Records excerpted from a collection
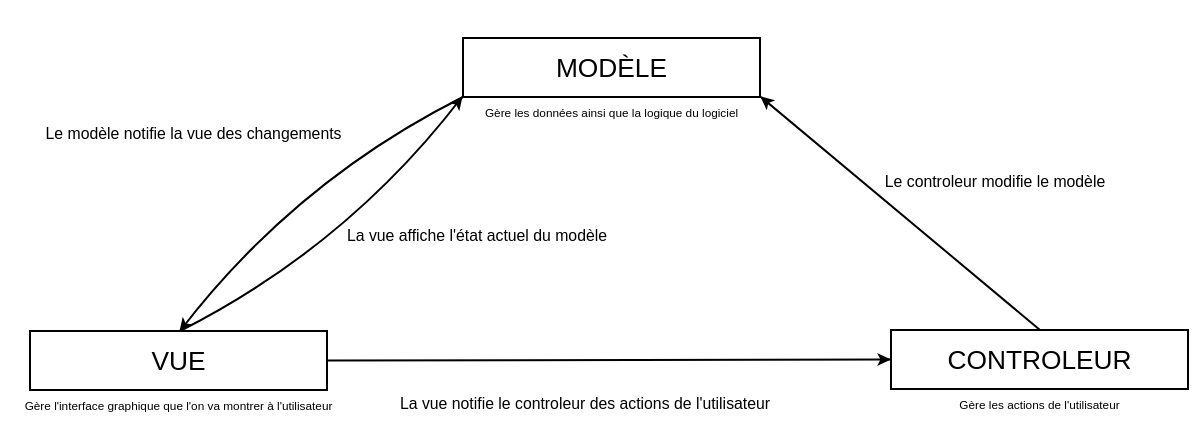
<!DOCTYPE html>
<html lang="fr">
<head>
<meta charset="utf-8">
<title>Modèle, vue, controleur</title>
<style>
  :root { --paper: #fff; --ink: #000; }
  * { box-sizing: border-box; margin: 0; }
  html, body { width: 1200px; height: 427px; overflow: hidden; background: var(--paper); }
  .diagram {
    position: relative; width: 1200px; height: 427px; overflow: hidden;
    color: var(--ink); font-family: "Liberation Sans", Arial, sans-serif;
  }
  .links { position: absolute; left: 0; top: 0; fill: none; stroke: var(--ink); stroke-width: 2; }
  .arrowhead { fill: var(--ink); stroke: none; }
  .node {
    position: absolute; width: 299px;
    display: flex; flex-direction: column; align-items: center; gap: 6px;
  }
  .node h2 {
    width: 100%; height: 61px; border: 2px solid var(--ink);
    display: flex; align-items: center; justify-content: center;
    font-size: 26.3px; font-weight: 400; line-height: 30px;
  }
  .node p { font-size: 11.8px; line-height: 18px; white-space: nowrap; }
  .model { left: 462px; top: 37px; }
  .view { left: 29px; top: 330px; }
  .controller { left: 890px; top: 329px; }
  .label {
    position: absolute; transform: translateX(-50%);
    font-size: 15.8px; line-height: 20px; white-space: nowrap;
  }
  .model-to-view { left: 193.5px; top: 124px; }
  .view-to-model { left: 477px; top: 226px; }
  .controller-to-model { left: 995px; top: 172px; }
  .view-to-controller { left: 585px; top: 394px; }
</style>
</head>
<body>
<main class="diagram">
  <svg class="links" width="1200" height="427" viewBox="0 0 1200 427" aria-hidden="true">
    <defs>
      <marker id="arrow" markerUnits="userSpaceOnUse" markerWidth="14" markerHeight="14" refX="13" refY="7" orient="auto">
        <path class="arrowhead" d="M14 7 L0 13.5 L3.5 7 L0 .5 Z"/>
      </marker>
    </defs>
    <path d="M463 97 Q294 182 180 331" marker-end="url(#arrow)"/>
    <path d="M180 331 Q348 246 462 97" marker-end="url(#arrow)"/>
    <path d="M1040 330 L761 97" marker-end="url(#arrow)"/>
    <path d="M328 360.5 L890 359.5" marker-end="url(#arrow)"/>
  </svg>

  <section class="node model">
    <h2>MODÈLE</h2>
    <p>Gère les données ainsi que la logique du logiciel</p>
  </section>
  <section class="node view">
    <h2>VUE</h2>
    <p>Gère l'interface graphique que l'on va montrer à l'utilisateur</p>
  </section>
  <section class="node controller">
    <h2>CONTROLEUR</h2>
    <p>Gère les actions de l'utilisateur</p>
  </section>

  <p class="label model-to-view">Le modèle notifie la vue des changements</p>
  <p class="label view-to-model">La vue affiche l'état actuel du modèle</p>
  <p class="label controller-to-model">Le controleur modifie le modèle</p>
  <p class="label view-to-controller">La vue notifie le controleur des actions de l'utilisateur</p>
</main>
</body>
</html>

---

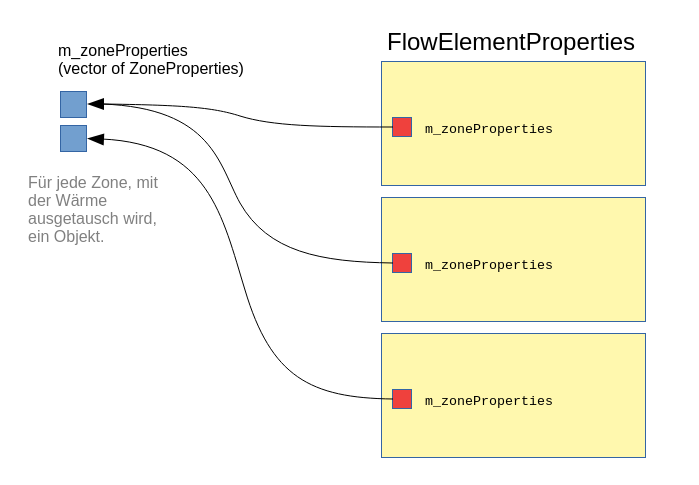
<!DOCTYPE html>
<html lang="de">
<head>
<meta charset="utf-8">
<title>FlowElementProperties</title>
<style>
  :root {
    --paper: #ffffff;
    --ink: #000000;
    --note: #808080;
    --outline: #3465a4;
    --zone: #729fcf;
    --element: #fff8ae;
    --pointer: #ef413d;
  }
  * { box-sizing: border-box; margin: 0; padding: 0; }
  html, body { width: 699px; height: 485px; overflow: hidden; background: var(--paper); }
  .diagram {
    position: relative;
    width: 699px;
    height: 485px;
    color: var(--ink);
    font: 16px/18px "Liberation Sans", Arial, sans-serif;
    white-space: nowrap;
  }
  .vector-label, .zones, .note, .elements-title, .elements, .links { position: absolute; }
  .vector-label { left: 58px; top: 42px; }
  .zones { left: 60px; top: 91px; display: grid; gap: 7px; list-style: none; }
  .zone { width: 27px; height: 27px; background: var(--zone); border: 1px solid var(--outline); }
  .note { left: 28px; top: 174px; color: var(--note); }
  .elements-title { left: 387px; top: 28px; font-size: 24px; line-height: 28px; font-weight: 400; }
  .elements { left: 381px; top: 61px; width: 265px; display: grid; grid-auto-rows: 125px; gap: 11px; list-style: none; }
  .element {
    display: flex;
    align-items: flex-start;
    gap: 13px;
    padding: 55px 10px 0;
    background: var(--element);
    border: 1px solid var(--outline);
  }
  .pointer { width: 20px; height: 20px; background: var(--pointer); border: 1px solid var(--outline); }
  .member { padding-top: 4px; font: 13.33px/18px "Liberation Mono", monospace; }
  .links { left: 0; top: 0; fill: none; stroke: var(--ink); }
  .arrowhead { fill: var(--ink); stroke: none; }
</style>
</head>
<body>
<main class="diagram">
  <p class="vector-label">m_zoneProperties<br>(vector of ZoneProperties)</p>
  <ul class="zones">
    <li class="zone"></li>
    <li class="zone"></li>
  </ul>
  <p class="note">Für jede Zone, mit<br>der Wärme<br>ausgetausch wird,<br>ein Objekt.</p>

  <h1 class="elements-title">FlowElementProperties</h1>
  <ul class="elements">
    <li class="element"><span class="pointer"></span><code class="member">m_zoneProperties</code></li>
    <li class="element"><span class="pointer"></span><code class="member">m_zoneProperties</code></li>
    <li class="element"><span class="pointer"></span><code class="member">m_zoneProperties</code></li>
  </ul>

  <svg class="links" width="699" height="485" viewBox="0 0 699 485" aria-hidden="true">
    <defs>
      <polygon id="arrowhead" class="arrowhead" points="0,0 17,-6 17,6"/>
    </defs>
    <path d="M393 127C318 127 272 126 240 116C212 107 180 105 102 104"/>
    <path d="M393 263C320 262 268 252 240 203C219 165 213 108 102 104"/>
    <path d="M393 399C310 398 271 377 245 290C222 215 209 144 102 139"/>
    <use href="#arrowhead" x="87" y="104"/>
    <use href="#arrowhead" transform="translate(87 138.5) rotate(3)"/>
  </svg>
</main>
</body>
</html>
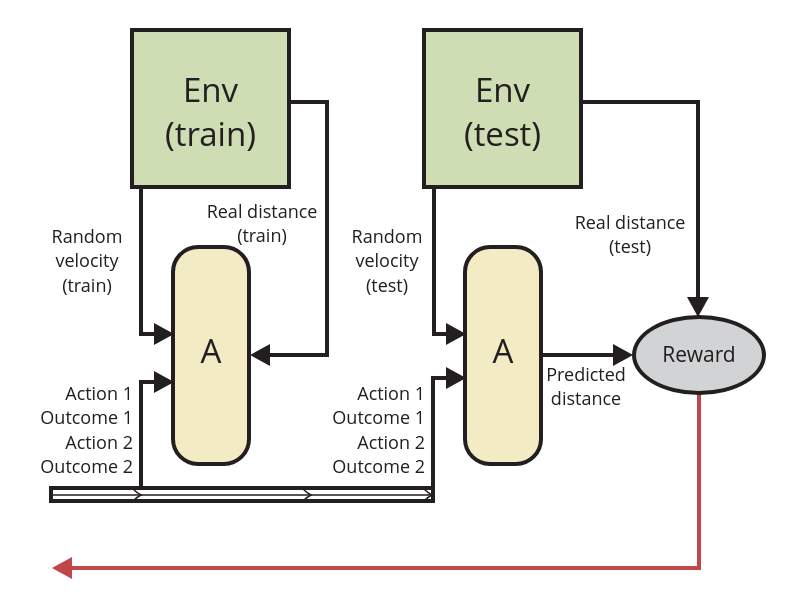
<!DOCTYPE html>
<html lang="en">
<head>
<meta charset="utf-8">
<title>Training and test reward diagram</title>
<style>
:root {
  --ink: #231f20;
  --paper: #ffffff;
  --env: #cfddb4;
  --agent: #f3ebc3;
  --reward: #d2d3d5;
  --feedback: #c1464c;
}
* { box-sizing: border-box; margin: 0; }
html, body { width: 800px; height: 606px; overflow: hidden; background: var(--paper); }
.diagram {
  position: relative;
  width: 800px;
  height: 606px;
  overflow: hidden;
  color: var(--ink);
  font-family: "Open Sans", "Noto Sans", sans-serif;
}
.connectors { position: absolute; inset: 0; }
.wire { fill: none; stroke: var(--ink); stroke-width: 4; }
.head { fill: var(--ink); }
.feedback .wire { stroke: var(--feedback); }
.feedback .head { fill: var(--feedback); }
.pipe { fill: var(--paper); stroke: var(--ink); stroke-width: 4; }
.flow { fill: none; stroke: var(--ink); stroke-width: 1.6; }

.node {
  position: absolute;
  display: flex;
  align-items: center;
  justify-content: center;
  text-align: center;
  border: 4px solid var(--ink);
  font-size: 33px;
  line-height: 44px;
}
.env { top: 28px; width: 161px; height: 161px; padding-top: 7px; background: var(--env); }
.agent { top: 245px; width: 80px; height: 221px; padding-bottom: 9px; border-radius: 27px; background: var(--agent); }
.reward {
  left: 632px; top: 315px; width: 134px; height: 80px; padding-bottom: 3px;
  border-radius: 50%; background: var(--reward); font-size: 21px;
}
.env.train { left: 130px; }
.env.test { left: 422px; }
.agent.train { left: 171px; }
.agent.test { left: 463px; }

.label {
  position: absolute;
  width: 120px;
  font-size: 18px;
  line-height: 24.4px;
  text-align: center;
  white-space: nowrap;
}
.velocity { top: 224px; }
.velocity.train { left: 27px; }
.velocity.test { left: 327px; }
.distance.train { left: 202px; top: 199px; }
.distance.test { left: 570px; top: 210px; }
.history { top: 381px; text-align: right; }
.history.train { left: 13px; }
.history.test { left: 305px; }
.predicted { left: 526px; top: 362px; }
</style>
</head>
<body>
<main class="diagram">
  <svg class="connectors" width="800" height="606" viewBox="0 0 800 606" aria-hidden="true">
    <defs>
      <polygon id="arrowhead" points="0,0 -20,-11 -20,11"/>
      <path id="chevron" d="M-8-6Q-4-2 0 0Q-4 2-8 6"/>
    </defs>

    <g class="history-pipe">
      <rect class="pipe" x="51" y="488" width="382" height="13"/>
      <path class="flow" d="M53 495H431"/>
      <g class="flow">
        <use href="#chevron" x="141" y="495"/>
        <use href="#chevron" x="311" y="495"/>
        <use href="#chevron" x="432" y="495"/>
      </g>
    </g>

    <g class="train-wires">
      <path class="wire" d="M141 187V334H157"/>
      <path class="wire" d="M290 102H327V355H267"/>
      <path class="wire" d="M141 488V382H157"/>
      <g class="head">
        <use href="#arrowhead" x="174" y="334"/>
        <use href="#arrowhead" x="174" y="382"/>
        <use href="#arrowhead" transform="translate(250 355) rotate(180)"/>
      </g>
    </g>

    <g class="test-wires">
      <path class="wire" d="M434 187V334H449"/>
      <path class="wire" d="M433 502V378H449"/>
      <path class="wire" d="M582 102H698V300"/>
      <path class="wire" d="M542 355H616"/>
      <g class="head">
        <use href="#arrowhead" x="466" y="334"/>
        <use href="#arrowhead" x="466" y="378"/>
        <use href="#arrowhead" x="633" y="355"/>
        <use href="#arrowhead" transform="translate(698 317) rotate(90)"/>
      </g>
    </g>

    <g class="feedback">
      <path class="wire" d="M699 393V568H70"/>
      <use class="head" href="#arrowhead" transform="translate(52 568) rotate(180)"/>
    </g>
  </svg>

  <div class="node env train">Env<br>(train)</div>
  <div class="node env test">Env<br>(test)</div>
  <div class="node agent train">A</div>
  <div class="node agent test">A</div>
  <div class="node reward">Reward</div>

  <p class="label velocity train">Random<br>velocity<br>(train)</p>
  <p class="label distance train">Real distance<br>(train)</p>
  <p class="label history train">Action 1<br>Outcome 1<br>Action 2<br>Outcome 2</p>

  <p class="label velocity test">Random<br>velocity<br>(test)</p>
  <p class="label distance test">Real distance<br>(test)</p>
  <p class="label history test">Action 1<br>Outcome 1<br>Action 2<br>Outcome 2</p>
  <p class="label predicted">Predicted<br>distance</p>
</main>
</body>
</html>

--

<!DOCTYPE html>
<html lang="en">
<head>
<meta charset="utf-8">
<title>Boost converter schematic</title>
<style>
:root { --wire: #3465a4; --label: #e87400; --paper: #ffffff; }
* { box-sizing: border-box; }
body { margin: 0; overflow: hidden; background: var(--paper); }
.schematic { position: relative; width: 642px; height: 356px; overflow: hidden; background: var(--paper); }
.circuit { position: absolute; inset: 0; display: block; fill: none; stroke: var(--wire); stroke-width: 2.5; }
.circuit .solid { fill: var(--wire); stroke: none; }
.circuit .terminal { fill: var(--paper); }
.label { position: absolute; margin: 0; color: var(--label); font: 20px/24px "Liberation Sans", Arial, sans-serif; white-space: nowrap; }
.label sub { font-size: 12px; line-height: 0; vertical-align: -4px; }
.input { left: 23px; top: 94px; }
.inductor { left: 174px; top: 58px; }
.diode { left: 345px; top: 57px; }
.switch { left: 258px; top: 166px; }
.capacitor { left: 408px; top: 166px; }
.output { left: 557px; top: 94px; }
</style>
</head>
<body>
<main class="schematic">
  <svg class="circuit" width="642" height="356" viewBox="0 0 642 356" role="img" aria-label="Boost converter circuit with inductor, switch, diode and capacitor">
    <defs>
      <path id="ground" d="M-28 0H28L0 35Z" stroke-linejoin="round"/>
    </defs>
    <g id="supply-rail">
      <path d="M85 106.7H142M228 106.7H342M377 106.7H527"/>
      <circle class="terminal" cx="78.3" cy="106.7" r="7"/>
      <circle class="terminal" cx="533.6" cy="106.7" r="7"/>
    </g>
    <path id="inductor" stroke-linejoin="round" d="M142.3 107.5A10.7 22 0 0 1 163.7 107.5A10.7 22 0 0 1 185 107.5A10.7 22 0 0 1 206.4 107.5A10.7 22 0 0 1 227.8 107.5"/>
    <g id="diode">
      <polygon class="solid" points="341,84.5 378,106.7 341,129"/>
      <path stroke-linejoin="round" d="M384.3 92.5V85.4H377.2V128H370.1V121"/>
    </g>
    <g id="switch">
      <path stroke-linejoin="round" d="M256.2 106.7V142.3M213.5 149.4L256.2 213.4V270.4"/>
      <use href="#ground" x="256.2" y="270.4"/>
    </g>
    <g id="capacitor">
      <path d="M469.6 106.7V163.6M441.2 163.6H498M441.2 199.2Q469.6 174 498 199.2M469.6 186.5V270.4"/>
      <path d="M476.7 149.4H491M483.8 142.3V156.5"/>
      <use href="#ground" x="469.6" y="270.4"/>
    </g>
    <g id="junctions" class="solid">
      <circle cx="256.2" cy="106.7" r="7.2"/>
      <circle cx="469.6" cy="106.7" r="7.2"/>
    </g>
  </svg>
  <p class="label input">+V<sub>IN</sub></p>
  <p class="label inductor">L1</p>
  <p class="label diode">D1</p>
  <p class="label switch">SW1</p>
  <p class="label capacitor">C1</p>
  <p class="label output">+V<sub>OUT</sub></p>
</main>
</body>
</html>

TRY IT: Take every line from the data that contains the word "nowrap".

WRITTEN ANSWER:
  .node p { font-size: 11.8px; line-height: 18px; white-space: nowrap; }
    font-size: 15.8px; line-height: 20px; white-space: nowrap;
    white-space: nowrap;
  white-space: nowrap;
.label { position: absolute; margin: 0; color: var(--label); font: 20px/24px "Liberation Sans", Arial, sans-serif; white-space: nowrap; }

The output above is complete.